It's a drink which has become synonymous with a healthy lifestyle - but is green tea the magical potion many health sites would have us believe? Green tea has been popular in China for centuries, and has been used in traditional Chinese medicine to treat a number of health issues - including depression.
Its virtues have also been extolled by celebrities and so-called health experts for a number of reasons. These include its ability to help weight-loss, as well as containing antioxidants which are believed to help combat different types of cancer, heart disease and Alzheimer's. Given these claims, it's easy to see green tea as sort of magical elixir.
1. Green tea and weight loss
Green tea contains B vitamins, folate (naturally occurring folic acid), manganese, potassium, magnesium, caffeine and other antioxidants, such as catechins. It's catechins - along with green tea's naturally occurring caffeine - which are thought to help the body burn more calories.
Weight-loss products containing green tea have a higher concentration of catechins and caffeine than the typical green tea beverage. However, there's some bad news. A review from 2012 of 18 studies involving 1,945 people found no significant effect of weight loss from drinking green tea.
2. Green tea and cholesterol
Thanks again to the catechins, in a reputable review from 2013 of 11 studies involving 821 people, it was found daily consumption of green and black tea (as a drink or a capsule) could help lower cholesterol and blood pressure.
It's important to note, however, that the authors of the study pointed out the trials were short-term, and cautioned longer-term trials would be needed to substantiate their findings. These were back up by an earlier review in 2011, which found drinking green tea enriched with catechins led to a small reduction in cholesterol, a main cause of heart disease and stroke.
Though no one could say for certain how much green tea a person would need to drink to reap the benefits.
3. Green tea and cancer
On this the NHS is clear.

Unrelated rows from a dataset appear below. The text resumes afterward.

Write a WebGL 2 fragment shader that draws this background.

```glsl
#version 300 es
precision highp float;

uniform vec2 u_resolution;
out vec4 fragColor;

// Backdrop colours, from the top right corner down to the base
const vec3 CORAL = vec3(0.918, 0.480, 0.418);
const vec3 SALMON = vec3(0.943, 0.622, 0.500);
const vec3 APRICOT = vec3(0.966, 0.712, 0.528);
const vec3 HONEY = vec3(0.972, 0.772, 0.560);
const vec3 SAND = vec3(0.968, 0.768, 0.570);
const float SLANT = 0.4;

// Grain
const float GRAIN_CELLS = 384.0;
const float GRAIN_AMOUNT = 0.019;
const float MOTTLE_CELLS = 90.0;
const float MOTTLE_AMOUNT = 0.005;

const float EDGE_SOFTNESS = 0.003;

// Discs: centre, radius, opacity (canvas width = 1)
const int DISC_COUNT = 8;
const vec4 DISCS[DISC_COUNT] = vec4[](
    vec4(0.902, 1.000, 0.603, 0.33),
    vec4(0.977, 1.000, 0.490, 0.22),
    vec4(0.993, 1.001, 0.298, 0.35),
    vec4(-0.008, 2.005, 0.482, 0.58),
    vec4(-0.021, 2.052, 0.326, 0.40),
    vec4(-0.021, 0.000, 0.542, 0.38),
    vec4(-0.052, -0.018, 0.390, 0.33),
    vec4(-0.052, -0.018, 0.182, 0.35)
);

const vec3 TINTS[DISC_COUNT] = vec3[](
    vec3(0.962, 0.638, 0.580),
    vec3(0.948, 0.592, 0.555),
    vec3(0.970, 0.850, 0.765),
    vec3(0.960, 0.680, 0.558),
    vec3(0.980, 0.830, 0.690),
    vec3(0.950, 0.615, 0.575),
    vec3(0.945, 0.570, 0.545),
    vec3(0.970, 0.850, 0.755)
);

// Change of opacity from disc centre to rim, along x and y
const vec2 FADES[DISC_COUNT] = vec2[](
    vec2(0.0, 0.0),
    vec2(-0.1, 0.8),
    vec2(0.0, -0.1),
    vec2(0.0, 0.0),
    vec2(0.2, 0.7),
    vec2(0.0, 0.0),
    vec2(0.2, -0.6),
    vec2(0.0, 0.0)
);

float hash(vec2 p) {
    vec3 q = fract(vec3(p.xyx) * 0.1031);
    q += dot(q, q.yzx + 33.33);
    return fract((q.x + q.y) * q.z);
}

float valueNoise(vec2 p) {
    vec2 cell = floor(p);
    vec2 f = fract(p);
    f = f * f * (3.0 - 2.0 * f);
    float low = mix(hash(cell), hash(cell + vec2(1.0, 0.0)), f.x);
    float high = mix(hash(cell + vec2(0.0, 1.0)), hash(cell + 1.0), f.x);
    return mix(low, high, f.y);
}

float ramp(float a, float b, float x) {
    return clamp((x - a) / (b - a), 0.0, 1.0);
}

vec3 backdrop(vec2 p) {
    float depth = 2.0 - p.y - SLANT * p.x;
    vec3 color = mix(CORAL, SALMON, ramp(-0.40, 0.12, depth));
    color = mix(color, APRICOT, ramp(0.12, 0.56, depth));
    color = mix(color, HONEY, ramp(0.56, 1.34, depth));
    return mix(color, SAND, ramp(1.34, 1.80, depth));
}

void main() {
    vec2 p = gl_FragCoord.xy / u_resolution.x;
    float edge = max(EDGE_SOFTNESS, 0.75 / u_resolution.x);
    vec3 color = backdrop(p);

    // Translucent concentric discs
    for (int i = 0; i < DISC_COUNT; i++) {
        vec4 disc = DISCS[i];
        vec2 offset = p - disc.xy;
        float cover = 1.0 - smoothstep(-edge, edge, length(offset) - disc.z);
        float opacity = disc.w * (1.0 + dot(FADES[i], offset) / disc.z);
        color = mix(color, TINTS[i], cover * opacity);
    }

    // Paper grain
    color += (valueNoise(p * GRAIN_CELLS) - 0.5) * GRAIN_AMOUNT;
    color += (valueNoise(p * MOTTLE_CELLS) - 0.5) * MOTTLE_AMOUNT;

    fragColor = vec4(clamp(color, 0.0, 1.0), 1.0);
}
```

There is no evidence drinking green tea protects against different types of cancer.